Supporting Shareholders With Litigation Guidance And Counsel

Many companies sell stocks or shares that allow shareholders to invest in their business. Minority shareholders typically own less than half of a company’s shares while majority shareholders typically own more than half of a company’s shares. Although shareholders have a limited role in the daily running of a company, corporations and their board of directors must fulfill certain responsibilities to their shareholders.

A Thorough Knowledge Of Business Law

Unfortunately, relationships with shareholders do not always go smoothly. Harty Williams provides comprehensive legal services to businesses that find themselves involved in all types of shareholder litigation.

The following circumstances may result in shareholder litigation:

  • Selling of company stock to a competitor in violation of a shareholder agreement
  • Disputes over corporate decisions
  • Disputes over the timing and necessity of large capital purchases
  • Majority shareholders terminating the entire shareholder agreement against the wishes of minority shareholders
  • Corporate fraud or conspiracy
  • Refusal of corporations to issue dividends against the wishes of minority shareholders
  • Shareholder freezeouts
  • Breaches of fiduciary duty
  • Other types of corporate malfeasance

Direct Lawsuits Vs. Shareholder Derivative Lawsuits

The two most common lawsuits filed by shareholders against the corporations in which they own stock are direct lawsuits and shareholder derivative lawsuits. Shareholders can file a direct lawsuit seeking monetary compensation when the corporation has violated a duty owed to them. These duties typically include a duty of care to protect the interest of shareholders and the duty to follow the corporation’s established bylaws or articles of incorporation.

Many direct lawsuits are filed based on conspiracy, fraud or a company’s breach of its statutory duties. Direct claims are commonly brought by minority shareholders who have been financially harmed by the unfair treatment of the majority shareholders. Other direct lawsuits result from shareholder disagreements over the actions of the corporate officers relating to purchase decisions, the firing and hiring of corporate employees, and the relocation, sale or shut down of the business.

Shareholders may bring a claim on behalf of the corporation on the basis that corporate management or the board of directors failed to act properly in a company’s best interest. In a derivative lawsuit, the shareholder is filing as a representative of the corporation. Unlike direct lawsuits, where shareholders are entitled to their own damages for harm suffered, monetary damages awarded in derivative lawsuits are returned to the corporation.

Derivative lawsuits are commonly filed when there has been a breach of fiduciary duty as in the case of fraud. When corporate management is engaged in the alleged fraud, it becomes the role of the shareholder to act for the company in filing the lawsuit. For example, a lawsuit filed by minority shareholders against majority shareholders alleging an improper sale would be considered a derivative lawsuit as the minority shareholders are acting on behalf of the corporation.

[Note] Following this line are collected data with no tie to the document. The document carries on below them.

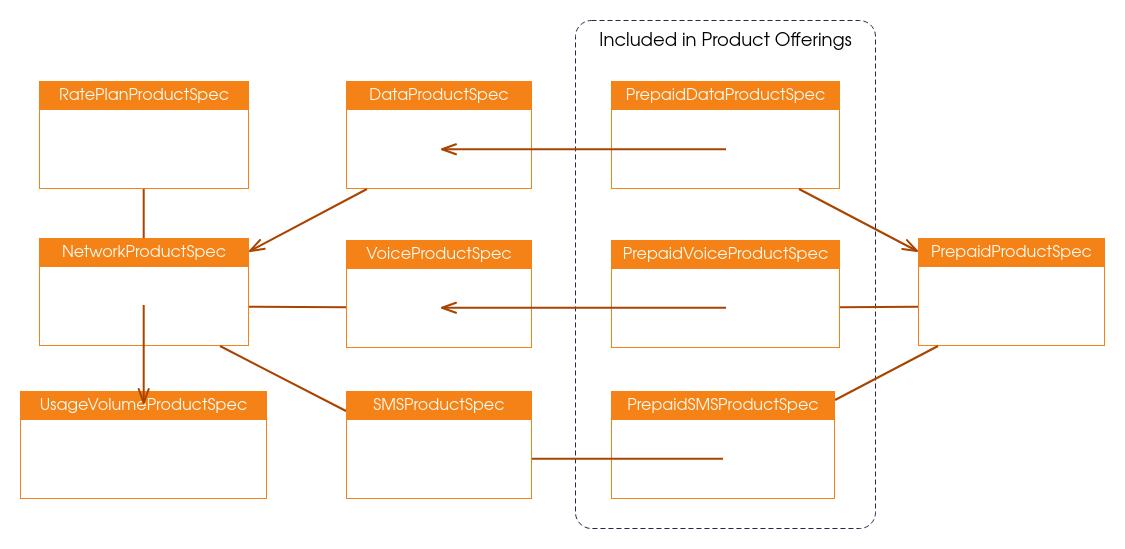
<!DOCTYPE html>
<html lang="en">
<head>
<meta charset="utf-8">
<title>Product specification diagram</title>
<style>
:root {
  --orange: #f58216;
  --connector: #a84300;
  --frame: #1f2a44;
  --paper: #ffffff;
  --header-text: #fffaf0;
  --ink: #000000;
}
* { box-sizing: border-box; margin: 0; }
html, body { width: 1125px; height: 549px; overflow: hidden; background: var(--paper); }
.diagram {
  position: relative;
  width: 1125px;
  height: 549px;
  font-family: "TeX Gyre Adventor", "Century Gothic", sans-serif;
}
.layer { position: absolute; left: 0; top: 0; }
.offerings { fill: none; stroke: var(--frame); stroke-width: 1; stroke-dasharray: 5 3; }
.connectors { fill: none; stroke: var(--connector); stroke-width: 2; }
.arrowhead { fill: none; stroke: var(--connector); stroke-width: 2; stroke-linecap: round; stroke-linejoin: round; }
.offerings-title, .spec h2 {
  font-weight: 400;
  line-height: 0;
  text-align: center;
  white-space: nowrap;
}
.offerings-title::before, .spec h2::before {
  content: "";
  display: inline-block;
  height: var(--baseline);
}
.offerings-title {
  --baseline: 25px;
  position: absolute;
  left: 575px;
  top: 21px;
  width: 301px;
  font-size: 18px;
  color: var(--ink);
}
.spec {
  position: absolute;
  left: var(--x);
  top: var(--y);
  width: var(--w);
  height: 108px;
  border: 1px solid var(--orange);
  background: var(--paper);
}
.spec h2 {
  --baseline: 18px;
  height: 28px;
  font-size: 16px;
  color: var(--header-text);
  background: var(--orange);
}
.rate-plan { --x: 39px; --y: 81px; --w: 210px; }
.network { --x: 39px; --y: 238px; --w: 210px; }
.usage-volume { --x: 20px; --y: 391px; --w: 247px; }
.data { --x: 346px; --y: 81px; --w: 186px; }
.voice { --x: 346px; --y: 240px; --w: 186px; }
.sms { --x: 346px; --y: 391px; --w: 186px; }
.prepaid-data { --x: 611px; --y: 81px; --w: 229px; }
.prepaid-voice { --x: 611px; --y: 240px; --w: 229px; }
.prepaid-sms { --x: 611px; --y: 391px; --w: 224px; }
.prepaid { --x: 918px; --y: 238px; --w: 187px; }
</style>
</head>
<body>
<main class="diagram">
  <svg class="layer" width="1125" height="549" viewBox="0 0 1125 549" aria-hidden="true">
    <rect class="offerings" x="575.5" y="20.5" width="300" height="508" rx="16"/>
  </svg>
  <h1 class="offerings-title">Included in Product Offerings</h1>

  <section class="spec rate-plan"><h2>RatePlanProductSpec</h2></section>
  <section class="spec network"><h2>NetworkProductSpec</h2></section>
  <section class="spec usage-volume"><h2>UsageVolumeProductSpec</h2></section>

  <section class="spec data"><h2>DataProductSpec</h2></section>
  <section class="spec voice"><h2>VoiceProductSpec</h2></section>
  <section class="spec sms"><h2>SMSProductSpec</h2></section>

  <section class="spec prepaid-data"><h2>PrepaidDataProductSpec</h2></section>
  <section class="spec prepaid-voice"><h2>PrepaidVoiceProductSpec</h2></section>
  <section class="spec prepaid-sms"><h2>PrepaidSMSProductSpec</h2></section>

  <section class="spec prepaid"><h2>PrepaidProductSpec</h2></section>

  <svg class="layer" width="1125" height="549" viewBox="0 0 1125 549" aria-hidden="true">
    <defs>
      <marker id="open-arrow" markerUnits="userSpaceOnUse" markerWidth="20" markerHeight="16" refX="16" refY="8" orient="auto">
        <path class="arrowhead" d="M2 3 L16 8 L2 13"/>
      </marker>
    </defs>
    <g class="connectors">
      <line x1="143.7" y1="189" x2="143.7" y2="238"/>
      <line x1="249" y1="306.7" x2="346" y2="307.3"/>
      <line x1="220" y1="346" x2="346" y2="411"/>
      <line x1="532" y1="458.7" x2="723" y2="458.7"/>
      <line x1="840" y1="307.3" x2="918" y2="306.7"/>
      <line x1="835" y1="400" x2="938" y2="346"/>
      <g marker-end="url(#open-arrow)">
        <line x1="143.7" y1="305" x2="143.7" y2="403"/>
        <line x1="367" y1="189" x2="250" y2="251"/>
        <line x1="726" y1="149.3" x2="442" y2="149.3"/>
        <line x1="726" y1="307.8" x2="442" y2="307.8"/>
        <line x1="799" y1="189" x2="917" y2="251"/>
      </g>
    </g>
  </svg>
</main>
</body>
</html>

The improper activity of a shareholder, such as the breach of a shareholder agreement, can also result in litigation. Shareholder agreements cover a vast array of rights and responsibilities, including how, when and to whom a shareholder can sell their stock. Lawsuits may be filed to enforce these binding agreements.

Call Now For Experienced Legal Representation

At Harty Williams, our experienced Philadelphia business litigation lawyers handle a wide range of state and federal shareholder disputes across the country with successful results. With offices conveniently located in Philadelphia, New Jersey, and Washington D.C., we represent clients throughout the United States. To schedule an initial consultation today, call us at 267-383-3899 or submit an online inquiry form.